Drugs and Alcohol Use In Teens

Drug abuse and alcohol consumption has always been discouraged among youth, including teens. While depression, low self-esteem and breakups in relationships are the primary reasons of teens falling to drugs, beginning alcohol consumption begins more out of peer pressure or for having fun.

Teenage means moodiness and a sense of can-do attitude. A mere challenge by friends in a party or simply the thrill of enjoying the first dose of marijuana incites the youngsters for that killer first dose. Subsequently, they fall prey to all kinds of deadly drugs. Parents who notice change in their teens such as keeping aloof and not responding to their directions should carefully watch what their kids are doing while out, where they go and how they spend their pocket money.

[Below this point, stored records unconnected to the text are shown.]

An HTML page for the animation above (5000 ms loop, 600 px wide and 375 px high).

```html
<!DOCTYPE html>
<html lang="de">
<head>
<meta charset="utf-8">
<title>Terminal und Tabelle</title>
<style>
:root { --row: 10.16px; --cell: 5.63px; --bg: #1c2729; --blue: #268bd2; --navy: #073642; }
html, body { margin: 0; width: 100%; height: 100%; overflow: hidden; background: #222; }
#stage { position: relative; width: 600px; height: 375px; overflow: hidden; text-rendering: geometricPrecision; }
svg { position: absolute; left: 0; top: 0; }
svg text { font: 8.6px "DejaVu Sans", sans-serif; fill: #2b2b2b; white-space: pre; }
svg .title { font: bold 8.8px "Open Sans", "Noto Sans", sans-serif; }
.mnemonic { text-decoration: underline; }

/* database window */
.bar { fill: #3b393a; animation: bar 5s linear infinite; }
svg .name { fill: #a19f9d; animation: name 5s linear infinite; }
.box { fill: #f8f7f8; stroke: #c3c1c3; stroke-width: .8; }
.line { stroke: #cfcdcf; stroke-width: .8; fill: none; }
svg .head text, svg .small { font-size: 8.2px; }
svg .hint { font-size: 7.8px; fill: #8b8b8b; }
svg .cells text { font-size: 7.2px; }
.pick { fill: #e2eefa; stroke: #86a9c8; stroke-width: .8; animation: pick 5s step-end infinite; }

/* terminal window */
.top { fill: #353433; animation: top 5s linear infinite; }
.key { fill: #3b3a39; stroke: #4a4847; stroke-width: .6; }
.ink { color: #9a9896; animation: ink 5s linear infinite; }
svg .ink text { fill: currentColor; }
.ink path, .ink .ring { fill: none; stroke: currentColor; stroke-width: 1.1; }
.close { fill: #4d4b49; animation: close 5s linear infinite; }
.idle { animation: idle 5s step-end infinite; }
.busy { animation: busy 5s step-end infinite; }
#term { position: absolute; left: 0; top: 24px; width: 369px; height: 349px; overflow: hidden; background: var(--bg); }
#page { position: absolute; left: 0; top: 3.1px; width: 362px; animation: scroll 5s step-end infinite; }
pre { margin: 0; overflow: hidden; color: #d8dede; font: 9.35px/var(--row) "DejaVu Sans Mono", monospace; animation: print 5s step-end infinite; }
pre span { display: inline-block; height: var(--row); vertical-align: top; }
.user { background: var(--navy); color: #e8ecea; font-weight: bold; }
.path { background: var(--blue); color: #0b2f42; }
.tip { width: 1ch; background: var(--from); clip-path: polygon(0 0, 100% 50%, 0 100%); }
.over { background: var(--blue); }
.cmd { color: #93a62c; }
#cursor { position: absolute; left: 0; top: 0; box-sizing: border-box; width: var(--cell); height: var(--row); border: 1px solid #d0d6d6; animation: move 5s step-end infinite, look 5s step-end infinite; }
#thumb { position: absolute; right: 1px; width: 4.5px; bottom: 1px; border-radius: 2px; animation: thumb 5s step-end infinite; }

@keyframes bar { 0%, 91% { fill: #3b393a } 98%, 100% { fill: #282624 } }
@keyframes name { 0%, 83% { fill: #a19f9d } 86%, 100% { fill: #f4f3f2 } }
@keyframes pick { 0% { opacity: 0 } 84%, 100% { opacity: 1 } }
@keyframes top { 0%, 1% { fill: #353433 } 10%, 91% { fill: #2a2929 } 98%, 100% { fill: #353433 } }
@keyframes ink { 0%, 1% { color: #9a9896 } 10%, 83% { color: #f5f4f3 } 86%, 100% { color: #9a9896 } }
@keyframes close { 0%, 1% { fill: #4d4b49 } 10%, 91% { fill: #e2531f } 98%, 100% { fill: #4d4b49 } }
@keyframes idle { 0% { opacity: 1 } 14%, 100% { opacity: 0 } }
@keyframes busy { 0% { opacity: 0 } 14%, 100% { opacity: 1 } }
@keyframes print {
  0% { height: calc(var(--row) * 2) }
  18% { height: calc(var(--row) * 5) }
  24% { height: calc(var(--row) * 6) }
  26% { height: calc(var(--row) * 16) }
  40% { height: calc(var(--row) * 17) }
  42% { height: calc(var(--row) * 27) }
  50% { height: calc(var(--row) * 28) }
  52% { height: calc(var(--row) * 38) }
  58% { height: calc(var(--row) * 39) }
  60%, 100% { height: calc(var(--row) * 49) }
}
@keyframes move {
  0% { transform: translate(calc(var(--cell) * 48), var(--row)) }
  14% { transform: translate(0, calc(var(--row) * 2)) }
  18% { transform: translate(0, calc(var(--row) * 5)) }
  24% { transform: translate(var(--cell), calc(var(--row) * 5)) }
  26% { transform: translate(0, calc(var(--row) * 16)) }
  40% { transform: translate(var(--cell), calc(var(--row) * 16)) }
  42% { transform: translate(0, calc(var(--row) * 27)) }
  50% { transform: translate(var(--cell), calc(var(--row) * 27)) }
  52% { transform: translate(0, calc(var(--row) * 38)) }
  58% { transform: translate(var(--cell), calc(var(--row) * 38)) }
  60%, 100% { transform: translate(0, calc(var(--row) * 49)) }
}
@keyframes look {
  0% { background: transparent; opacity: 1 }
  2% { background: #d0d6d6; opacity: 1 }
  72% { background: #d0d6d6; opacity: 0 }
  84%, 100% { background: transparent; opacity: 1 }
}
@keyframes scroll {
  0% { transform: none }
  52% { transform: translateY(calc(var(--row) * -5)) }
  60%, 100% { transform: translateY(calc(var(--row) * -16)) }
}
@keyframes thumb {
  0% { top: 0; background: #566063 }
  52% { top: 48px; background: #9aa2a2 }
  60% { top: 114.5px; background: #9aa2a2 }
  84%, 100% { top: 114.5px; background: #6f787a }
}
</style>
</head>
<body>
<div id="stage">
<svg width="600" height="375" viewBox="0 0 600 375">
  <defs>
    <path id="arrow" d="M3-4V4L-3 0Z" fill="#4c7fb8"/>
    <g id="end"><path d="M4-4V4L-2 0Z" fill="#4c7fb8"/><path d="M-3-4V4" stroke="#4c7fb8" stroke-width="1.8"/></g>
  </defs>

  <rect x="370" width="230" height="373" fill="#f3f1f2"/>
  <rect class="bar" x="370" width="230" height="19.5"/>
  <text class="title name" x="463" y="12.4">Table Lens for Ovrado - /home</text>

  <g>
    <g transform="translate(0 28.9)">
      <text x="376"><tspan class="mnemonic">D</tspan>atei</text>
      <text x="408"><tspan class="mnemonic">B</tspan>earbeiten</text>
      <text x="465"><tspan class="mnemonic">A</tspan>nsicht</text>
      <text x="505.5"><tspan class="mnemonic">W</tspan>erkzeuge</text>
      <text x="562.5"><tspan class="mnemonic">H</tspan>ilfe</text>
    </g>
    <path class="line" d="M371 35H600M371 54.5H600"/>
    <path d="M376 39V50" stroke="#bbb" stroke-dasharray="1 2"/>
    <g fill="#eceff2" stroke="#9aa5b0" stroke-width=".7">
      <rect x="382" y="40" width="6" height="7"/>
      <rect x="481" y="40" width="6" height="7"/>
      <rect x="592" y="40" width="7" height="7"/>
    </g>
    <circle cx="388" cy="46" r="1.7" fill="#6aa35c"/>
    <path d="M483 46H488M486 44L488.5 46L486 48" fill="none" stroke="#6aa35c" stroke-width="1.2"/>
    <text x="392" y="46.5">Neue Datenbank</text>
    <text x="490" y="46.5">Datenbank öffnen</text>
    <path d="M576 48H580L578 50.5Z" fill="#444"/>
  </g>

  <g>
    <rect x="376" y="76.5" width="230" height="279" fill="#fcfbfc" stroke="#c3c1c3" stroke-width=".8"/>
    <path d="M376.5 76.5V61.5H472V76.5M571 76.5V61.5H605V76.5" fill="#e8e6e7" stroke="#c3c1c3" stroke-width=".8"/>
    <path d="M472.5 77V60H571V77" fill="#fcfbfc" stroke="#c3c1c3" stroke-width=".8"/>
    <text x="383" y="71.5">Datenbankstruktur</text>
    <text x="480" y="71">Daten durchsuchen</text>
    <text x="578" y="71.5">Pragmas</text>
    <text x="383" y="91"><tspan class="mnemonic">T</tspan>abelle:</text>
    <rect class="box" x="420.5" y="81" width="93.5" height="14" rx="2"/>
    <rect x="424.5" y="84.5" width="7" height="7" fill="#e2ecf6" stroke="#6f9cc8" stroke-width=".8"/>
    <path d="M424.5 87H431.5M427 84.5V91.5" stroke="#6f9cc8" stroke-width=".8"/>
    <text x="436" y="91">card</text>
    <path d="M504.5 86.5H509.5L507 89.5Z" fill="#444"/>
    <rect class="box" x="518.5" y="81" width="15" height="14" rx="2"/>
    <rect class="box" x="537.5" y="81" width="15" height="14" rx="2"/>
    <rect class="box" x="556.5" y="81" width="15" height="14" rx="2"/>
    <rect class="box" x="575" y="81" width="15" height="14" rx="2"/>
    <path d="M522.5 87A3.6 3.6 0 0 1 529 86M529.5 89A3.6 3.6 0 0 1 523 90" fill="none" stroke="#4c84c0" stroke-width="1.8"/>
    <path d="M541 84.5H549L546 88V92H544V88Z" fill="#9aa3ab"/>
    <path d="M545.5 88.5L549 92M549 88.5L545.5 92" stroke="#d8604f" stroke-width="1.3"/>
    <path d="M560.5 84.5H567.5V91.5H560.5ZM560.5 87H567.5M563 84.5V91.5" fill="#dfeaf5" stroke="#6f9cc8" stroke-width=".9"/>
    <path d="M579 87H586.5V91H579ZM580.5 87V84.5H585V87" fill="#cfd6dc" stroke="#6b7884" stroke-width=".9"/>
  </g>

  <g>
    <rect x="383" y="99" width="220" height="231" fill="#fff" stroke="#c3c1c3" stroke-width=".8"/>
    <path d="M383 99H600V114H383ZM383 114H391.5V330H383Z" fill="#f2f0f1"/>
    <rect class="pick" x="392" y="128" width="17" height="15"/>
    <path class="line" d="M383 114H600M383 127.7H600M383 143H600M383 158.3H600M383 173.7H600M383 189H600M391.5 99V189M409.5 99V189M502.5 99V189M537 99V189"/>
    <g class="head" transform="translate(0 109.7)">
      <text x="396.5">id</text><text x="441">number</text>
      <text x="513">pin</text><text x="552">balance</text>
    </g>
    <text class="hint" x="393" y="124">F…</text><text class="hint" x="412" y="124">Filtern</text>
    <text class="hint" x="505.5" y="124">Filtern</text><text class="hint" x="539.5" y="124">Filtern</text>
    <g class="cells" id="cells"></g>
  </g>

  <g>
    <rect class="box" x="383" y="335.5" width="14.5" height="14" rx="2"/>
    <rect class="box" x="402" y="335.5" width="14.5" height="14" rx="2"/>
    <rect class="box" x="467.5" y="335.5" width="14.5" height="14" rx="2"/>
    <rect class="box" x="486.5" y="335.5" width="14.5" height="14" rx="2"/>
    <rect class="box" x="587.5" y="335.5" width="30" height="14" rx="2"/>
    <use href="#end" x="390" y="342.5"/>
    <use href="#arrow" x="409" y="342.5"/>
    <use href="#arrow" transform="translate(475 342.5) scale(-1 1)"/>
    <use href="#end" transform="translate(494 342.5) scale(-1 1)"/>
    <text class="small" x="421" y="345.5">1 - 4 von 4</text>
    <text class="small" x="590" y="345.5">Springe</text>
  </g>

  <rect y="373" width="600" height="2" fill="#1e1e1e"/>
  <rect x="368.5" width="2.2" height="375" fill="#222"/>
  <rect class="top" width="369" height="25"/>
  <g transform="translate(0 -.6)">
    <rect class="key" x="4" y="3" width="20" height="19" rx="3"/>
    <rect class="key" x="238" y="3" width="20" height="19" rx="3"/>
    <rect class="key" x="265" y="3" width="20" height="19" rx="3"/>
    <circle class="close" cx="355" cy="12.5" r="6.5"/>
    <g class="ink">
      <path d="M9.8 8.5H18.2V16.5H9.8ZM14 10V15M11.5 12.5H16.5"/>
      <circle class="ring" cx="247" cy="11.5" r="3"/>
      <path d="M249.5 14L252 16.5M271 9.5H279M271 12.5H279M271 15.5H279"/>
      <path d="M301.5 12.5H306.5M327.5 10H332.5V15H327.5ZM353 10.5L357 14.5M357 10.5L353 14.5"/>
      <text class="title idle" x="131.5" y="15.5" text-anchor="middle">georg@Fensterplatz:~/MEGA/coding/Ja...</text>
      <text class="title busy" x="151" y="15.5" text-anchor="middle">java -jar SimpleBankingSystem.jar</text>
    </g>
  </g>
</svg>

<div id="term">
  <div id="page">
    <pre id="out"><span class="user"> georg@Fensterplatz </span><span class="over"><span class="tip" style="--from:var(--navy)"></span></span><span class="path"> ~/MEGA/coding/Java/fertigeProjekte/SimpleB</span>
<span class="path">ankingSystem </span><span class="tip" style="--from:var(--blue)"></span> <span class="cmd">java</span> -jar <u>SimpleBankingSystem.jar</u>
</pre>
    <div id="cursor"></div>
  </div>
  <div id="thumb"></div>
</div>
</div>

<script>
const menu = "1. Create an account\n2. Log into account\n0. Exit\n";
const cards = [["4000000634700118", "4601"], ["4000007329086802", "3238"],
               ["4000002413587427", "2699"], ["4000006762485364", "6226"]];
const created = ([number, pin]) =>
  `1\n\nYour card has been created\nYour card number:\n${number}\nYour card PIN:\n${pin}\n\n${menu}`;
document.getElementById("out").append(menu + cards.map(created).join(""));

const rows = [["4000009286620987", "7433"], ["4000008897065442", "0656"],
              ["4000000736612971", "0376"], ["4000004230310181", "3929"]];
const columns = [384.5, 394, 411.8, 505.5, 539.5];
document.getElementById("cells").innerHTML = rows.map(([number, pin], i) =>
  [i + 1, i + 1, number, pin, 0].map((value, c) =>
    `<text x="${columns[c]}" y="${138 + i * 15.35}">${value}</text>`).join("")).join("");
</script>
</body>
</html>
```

Drug abuse was prevalent among teens in earlier generations too. Only that the availability of drugs is easier now. In addition, parents were closer to their kids those days, and a sense of fear and respect discouraged teens of working-class families to not to succumb to peer pressure for taking drugs or alcohol.

The present day life-style has reduced meaningful interaction between parents and teens and they tend to trust their friends more than their parents and elders in the family. They are dissatisfied, feel neglected, sometimes angry and are depressed as well. Parents are busy minting money not realizing that kids need their care, time and attention lest they should go astray.

Teens consider drinks as integral part of their parties, whether at home, or outside. This is unlike the situation twenty years ago when teens would not dare to even seek permission for having drinks in their parties. However, teens today tend to justify it that they work hard, are scoring well in studies, winning contests and competitions so they want to enjoy.

Many parents are clueless because either they too are taking alcohol or they have parties at home when drinks are served. Sometimes, their social status requires their teens to join them for drinks and by the time they see the consequences, the damage is done. Parents need to take them into confidence by talking about its impacts, for example how their bodies respond to alcohol. A healthy conversation about the harmful effects of excessive alcohol and how it can become an addiction may interest kids. Kids are more likely to listen when taken into confidence, rather than when tried to control at the name of discipline.

For example, a few words such as “Son, we have a party today and some important guests are expected. We shall have drinks along with juices and shakes. But we discourage you having drinks. I would suggest you not to have it till next year when you grow up. You can enjoy shakes with your friends since alcohol is not good for your health at this age. You know I too had my first bear when I was 24.” Certainly go a long way in helping teens understand the harmful effects of drugs and alcohol.